Mendelssohn integrates the ensemble’s two string quartets with the mastery of a seasoned professional, and in the exhilarating opening movement demonstrates a command of harmonic and temporal structure unmatched by any composer of his generation.
Yet the Octet’s most remarkable novelty – and arguably Mendelssohn’s greatest gift to music – was the creation of a new kind of feather- light, quicksilver, darting scherzo (inspired by some lines from Goethe’s Faust), as revolutionary in sound as it was in technique.
Partly in order to realise the full potential of this remarkable textural innovation, a year later Mendelssohn produced his groundbreaking Overture To A Midsummer Night’s Dream, which captures the magical atmosphere of Shakespeare’s comic masterpiece with astonishing sonic precision.
Mendelssohn spent the remainder of his teenage years attempting to balance his many, wide-ranging interests. Having translated Terence’s comedy Andria from the Latin original into German, he studied aesthetics at the University of Berlin under the great German philosopher Georg Wilhelm Friedrich Hegel (1770–1831). Then on March 11, 1829, he realised a long-cherished ambition to direct the first public performance of Bach’s monumental St Matthew Passion in nearly 100 years.
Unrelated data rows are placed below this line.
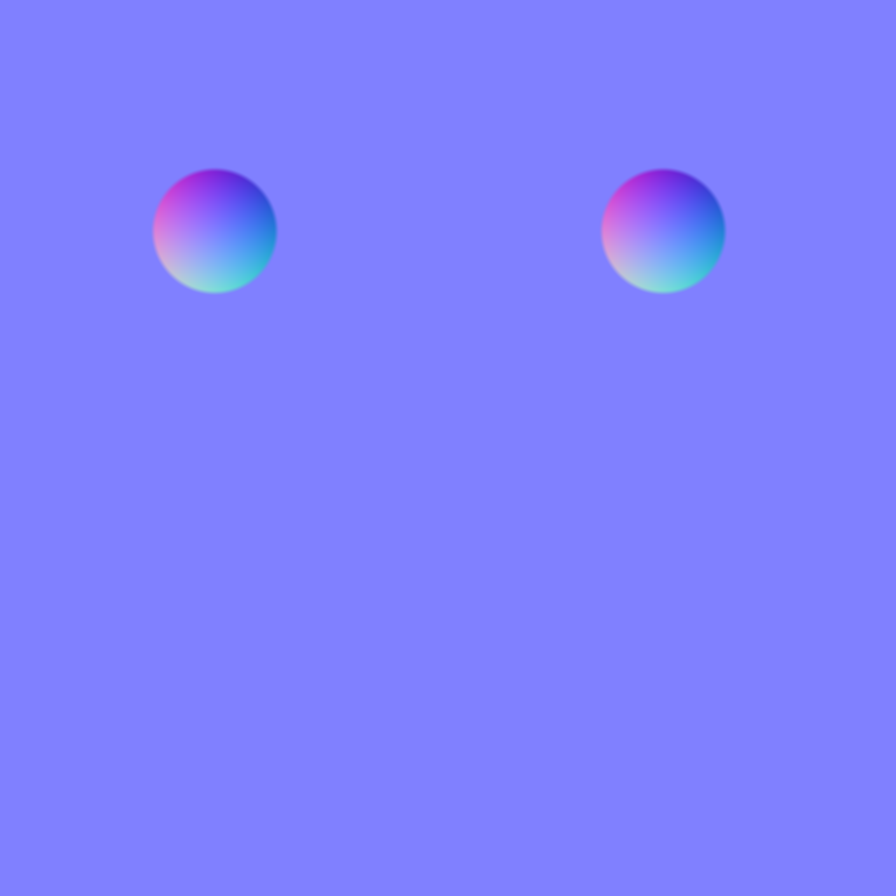
Give the GLSL for this texture map, as a Shadertoy shader.

```glsl
const vec2 DOME_CENTER = vec2(0.2398, 0.7420);
const float DOME_SPACING = 0.5005;
const float DOME_COUNT = 2.0;
const float DOME_RADIUS = 0.0688;
const float EDGE_SOFTNESS = 0.0035;
const float RIM_TILT = 0.76;
const vec3 FLAT_NORMAL = vec3(0.0, 0.0, 1.0);

// Offset from the nearest dome in the row
vec2 domeOffset(vec2 uv) {
    vec2 offset = uv - DOME_CENTER;
    float index = clamp(round(offset.x / DOME_SPACING), 0.0, DOME_COUNT - 1.0);
    offset.x -= index * DOME_SPACING;
    return offset;
}

// Spherical cap normal, sunk into the surface
vec3 domeNormal(vec2 offset) {
    vec2 slope = -RIM_TILT * offset / DOME_RADIUS;
    return vec3(slope, sqrt(max(1.0 - dot(slope, slope), 0.0)));
}

void mainImage(out vec4 fragColor, in vec2 fragCoord) {
    vec2 uv = fragCoord / iResolution.xy;
    vec2 offset = domeOffset(uv);

    // Blend the cap into the flat surface
    float rimDistance = length(offset) - DOME_RADIUS;
    float coverage = 1.0 - smoothstep(-EDGE_SOFTNESS, EDGE_SOFTNESS, rimDistance);
    vec3 normal = mix(FLAT_NORMAL, domeNormal(offset), coverage);

    // Pack the normal into color
    fragColor = vec4(0.5 + 0.5 * normal, 1.0);
}
```
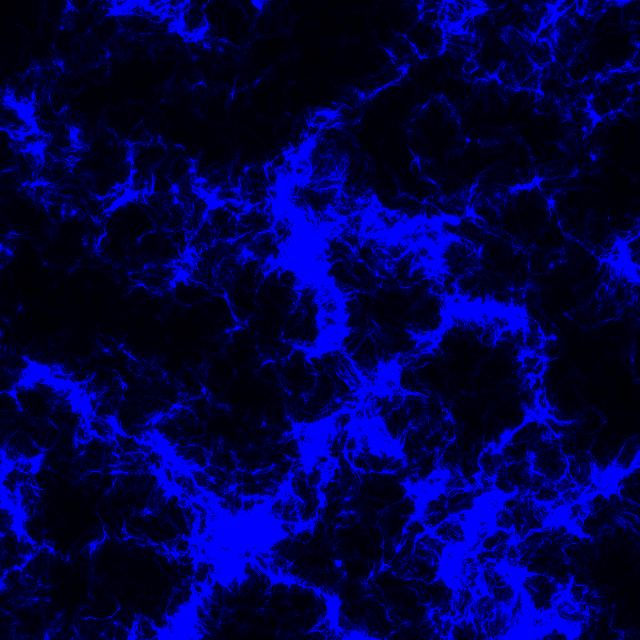
Give the GLSL for this texture, as a Shadertoy shader.

```glsl
const int   OCTAVES       = 7;
const float BASE_SCALE    = 4.0;    // large cells across the canvas
const float FIRST_WEIGHT  = 0.85;   // strength of the largest veins
const float WEIGHT_DECAY  = 0.80;
const float VEIN_CORE     = 0.055;  // half width of a vein centre
const float RIDGE_MEAN    = 0.45;   // average of ridge(), used for centring
const float NOISE_SPREAD  = 0.43;   // standard deviation of noise()
const float LOG_MEDIAN    = -1.52;  // overall exposure, logarithmic
const float POOL_SCALE    = 3.2;
const float POOL_STRENGTH = 0.5;    // broad bright and dark regions
const float WARP_SCALE    = 11.0;
const float WARP_AMOUNT   = 0.012;
const vec3  GLOW_COLOR    = vec3(0.0, 0.0, 1.0);

// Integer hash giving three values in -1..1
vec3 hash3(ivec2 cell, int seed) {
    uvec3 v = uvec3(ivec3(cell, seed)) * 1664525u + 1013904223u;
    v.x += v.y * v.z;
    v.y += v.z * v.x;
    v.z += v.x * v.y;
    v ^= v >> 16u;
    v.x += v.y * v.z;
    v.y += v.z * v.x;
    v.z += v.x * v.y;
    return vec3(v >> 8u) / 8388608.0 - 1.0;
}

// Random height plus random slope at one lattice corner
float corner(ivec2 cell, ivec2 offset, vec2 local, int seed) {
    vec3 h = hash3(cell + offset, seed);
    return 0.7 * h.z + 2.0 * dot(h.xy, local - vec2(offset));
}

// Value and gradient noise combined, so zero lines avoid the lattice
float noise(vec2 p, int seed) {
    ivec2 cell = ivec2(floor(p));
    vec2 f = fract(p);
    vec2 u = f * f * f * (f * (f * 6.0 - 15.0) + 10.0);
    float low  = mix(corner(cell, ivec2(0, 0), f, seed),
                     corner(cell, ivec2(1, 0), f, seed), u.x);
    float high = mix(corner(cell, ivec2(0, 1), f, seed),
                     corner(cell, ivec2(1, 1), f, seed), u.x);
    return mix(low, high, u.y);
}

// Logarithmic peak along the zero lines of the noise
float ridge(vec2 p, int seed) {
    return -log(abs(noise(p, seed)) / NOISE_SPREAD + VEIN_CORE);
}

// Small wiggles that roughen the veins
vec2 warp(vec2 p) {
    vec2 shift = vec2(0.0);
    float scale = WARP_SCALE;
    float amount = WARP_AMOUNT;
    for (int i = 0; i < 4; i++) {
        vec2 q = p * scale;
        shift += amount * vec2(noise(q, 40 + i), noise(q + 0.5, 60 + i));
        scale *= 2.1;
        amount *= 0.5;
    }
    return p + shift;
}

// Cascade of veins; finer ones are stronger where it is already bright
float veinTone(vec2 p) {
    float tone = POOL_STRENGTH * noise(p * POOL_SCALE, 90) / NOISE_SPREAD;
    float weight = FIRST_WEIGHT;
    vec2 q = warp(p) * BASE_SCALE;
    const mat2 TURN_AND_DOUBLE = mat2(1.6, 1.2, -1.2, 1.6);
    for (int i = 0; i < OCTAVES; i++) {
        float detail = clamp(1.0 + 0.22 * tone, 0.55, 1.3);
        tone += weight * detail * (ridge(q, i) - RIDGE_MEAN);
        q = TURN_AND_DOUBLE * q + 7.3;
        weight *= WEIGHT_DECAY;
    }
    return tone;
}

void mainImage(out vec4 fragColor, in vec2 fragCoord) {
    vec2 uv = fragCoord / iResolution.y;
    float glow = exp(LOG_MEDIAN + veinTone(uv));
    fragColor = vec4(GLOW_COLOR * min(glow, 1.0), 1.0);
}
```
At a stroke he established not only Bach’s modern reputation but also a more general fascination with the masterpieces of "olden times". It was during the preparation stages that he composed his first sacred pieces, and established a life-long penchant for radiant miniatures via his earliest songs, both with words and without (for solo piano).